--- Exercise ---
Search the records below for the word "nose". Copy each line where it occurs.

--- Given data ---
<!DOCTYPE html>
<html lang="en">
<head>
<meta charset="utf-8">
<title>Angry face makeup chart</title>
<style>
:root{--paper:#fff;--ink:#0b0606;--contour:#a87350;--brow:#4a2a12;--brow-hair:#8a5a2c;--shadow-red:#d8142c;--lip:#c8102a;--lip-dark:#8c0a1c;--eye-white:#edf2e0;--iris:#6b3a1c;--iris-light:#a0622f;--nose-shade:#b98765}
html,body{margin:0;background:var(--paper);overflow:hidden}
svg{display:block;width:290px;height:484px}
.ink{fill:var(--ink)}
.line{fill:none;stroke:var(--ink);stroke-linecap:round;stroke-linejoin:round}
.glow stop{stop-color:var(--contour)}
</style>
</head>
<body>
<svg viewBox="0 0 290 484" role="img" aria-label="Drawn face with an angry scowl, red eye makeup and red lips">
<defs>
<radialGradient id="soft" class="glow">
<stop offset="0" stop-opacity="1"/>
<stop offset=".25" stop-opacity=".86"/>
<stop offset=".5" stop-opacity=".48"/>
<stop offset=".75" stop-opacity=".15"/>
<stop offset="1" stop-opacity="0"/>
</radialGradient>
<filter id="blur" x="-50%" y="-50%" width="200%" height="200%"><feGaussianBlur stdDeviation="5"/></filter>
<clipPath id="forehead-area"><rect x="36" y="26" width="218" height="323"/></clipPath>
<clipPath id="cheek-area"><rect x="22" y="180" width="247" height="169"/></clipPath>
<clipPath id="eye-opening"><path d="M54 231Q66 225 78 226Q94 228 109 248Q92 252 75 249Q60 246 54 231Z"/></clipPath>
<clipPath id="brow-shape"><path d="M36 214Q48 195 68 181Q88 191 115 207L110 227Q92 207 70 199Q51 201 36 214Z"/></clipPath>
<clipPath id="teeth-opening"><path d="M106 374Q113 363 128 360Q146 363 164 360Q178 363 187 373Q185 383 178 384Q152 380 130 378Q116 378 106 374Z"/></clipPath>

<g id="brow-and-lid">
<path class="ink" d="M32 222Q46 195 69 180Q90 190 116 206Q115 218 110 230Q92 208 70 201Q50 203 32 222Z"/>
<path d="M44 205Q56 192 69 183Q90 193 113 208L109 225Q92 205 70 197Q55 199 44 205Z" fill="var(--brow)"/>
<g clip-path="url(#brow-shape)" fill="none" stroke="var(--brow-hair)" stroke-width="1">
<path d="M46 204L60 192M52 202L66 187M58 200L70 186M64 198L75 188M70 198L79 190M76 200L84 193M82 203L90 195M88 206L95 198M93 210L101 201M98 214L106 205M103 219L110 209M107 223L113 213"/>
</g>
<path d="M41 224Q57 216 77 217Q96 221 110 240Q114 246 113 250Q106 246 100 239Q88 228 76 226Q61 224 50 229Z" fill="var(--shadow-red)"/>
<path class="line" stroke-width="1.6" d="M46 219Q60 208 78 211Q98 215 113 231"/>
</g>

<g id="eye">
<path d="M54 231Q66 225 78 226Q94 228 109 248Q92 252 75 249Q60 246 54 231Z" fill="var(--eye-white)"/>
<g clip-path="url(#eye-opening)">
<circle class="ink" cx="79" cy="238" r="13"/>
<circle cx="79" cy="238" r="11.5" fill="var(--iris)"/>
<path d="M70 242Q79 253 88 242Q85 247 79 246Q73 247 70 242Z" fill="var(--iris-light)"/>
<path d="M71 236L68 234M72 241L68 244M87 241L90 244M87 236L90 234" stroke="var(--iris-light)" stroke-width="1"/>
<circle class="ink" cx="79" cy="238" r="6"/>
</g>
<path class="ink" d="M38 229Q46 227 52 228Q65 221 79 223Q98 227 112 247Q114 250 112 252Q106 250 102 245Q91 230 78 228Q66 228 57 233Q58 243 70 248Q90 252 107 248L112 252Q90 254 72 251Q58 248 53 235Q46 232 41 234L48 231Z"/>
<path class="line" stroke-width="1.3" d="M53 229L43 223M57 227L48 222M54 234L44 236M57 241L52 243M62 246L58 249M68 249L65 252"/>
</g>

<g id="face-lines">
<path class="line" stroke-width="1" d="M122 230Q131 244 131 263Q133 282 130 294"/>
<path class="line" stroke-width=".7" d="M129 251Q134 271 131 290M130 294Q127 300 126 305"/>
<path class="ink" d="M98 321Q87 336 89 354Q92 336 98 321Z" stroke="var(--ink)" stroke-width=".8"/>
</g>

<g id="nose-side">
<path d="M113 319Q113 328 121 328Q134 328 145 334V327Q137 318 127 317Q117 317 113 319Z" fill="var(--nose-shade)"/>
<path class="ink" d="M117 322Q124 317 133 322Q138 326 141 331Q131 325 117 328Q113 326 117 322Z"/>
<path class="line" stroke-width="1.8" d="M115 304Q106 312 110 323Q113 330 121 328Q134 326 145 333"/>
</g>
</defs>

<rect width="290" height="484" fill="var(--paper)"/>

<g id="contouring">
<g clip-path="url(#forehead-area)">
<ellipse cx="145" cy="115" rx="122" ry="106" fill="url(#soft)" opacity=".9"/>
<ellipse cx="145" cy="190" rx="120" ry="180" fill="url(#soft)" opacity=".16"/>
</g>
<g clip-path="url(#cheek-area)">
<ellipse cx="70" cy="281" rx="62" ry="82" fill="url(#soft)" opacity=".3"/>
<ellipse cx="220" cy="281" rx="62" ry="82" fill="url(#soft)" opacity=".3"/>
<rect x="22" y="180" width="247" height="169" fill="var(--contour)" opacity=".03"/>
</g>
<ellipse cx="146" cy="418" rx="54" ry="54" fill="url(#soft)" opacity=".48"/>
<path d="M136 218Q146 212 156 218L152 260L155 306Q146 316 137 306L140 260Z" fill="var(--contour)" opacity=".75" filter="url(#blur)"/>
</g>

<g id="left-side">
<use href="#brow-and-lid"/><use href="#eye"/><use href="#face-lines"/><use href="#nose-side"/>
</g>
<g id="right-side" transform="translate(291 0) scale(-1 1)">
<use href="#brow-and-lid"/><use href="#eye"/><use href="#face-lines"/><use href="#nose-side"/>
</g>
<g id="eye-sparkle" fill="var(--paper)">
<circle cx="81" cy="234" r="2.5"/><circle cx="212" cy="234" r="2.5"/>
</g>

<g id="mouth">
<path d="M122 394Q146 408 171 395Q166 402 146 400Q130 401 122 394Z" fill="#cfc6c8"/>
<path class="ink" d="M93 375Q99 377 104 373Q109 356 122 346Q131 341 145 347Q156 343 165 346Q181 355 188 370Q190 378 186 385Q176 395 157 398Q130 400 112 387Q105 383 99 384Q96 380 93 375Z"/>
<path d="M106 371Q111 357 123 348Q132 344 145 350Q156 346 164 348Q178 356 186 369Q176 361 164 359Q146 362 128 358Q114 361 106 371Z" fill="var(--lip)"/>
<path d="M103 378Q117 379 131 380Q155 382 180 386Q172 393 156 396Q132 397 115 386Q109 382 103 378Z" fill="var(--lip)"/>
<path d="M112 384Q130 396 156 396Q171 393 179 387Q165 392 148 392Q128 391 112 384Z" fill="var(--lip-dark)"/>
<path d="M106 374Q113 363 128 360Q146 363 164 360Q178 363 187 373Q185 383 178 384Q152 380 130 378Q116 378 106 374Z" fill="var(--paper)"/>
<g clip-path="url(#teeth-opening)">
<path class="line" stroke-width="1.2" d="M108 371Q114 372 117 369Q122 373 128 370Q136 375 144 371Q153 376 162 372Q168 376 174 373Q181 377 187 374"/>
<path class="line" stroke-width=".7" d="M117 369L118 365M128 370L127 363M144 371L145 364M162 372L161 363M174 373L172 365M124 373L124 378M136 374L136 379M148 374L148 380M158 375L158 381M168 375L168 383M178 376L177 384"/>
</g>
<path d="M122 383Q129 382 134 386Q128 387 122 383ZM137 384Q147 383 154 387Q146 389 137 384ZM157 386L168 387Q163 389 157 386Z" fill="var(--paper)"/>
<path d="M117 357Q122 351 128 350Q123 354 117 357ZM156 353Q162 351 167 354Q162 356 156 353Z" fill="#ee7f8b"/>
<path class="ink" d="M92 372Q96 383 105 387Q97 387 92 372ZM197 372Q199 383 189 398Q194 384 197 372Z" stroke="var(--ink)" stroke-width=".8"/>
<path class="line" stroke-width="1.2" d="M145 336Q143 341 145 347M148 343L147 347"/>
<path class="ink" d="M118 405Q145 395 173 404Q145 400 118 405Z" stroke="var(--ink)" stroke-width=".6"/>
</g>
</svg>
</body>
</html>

--- Solution to this problem ---
:root{--paper:#fff;--ink:#0b0606;--contour:#a87350;--brow:#4a2a12;--brow-hair:#8a5a2c;--shadow-red:#d8142c;--lip:#c8102a;--lip-dark:#8c0a1c;--eye-white:#edf2e0;--iris:#6b3a1c;--iris-light:#a0622f;--nose-shade:#b98765}
<g id="nose-side">
<path d="M113 319Q113 328 121 328Q134 328 145 334V327Q137 318 127 317Q117 317 113 319Z" fill="var(--nose-shade)"/>
<use href="#brow-and-lid"/><use href="#eye"/><use href="#face-lines"/><use href="#nose-side"/>
<use href="#brow-and-lid"/><use href="#eye"/><use href="#face-lines"/><use href="#nose-side"/>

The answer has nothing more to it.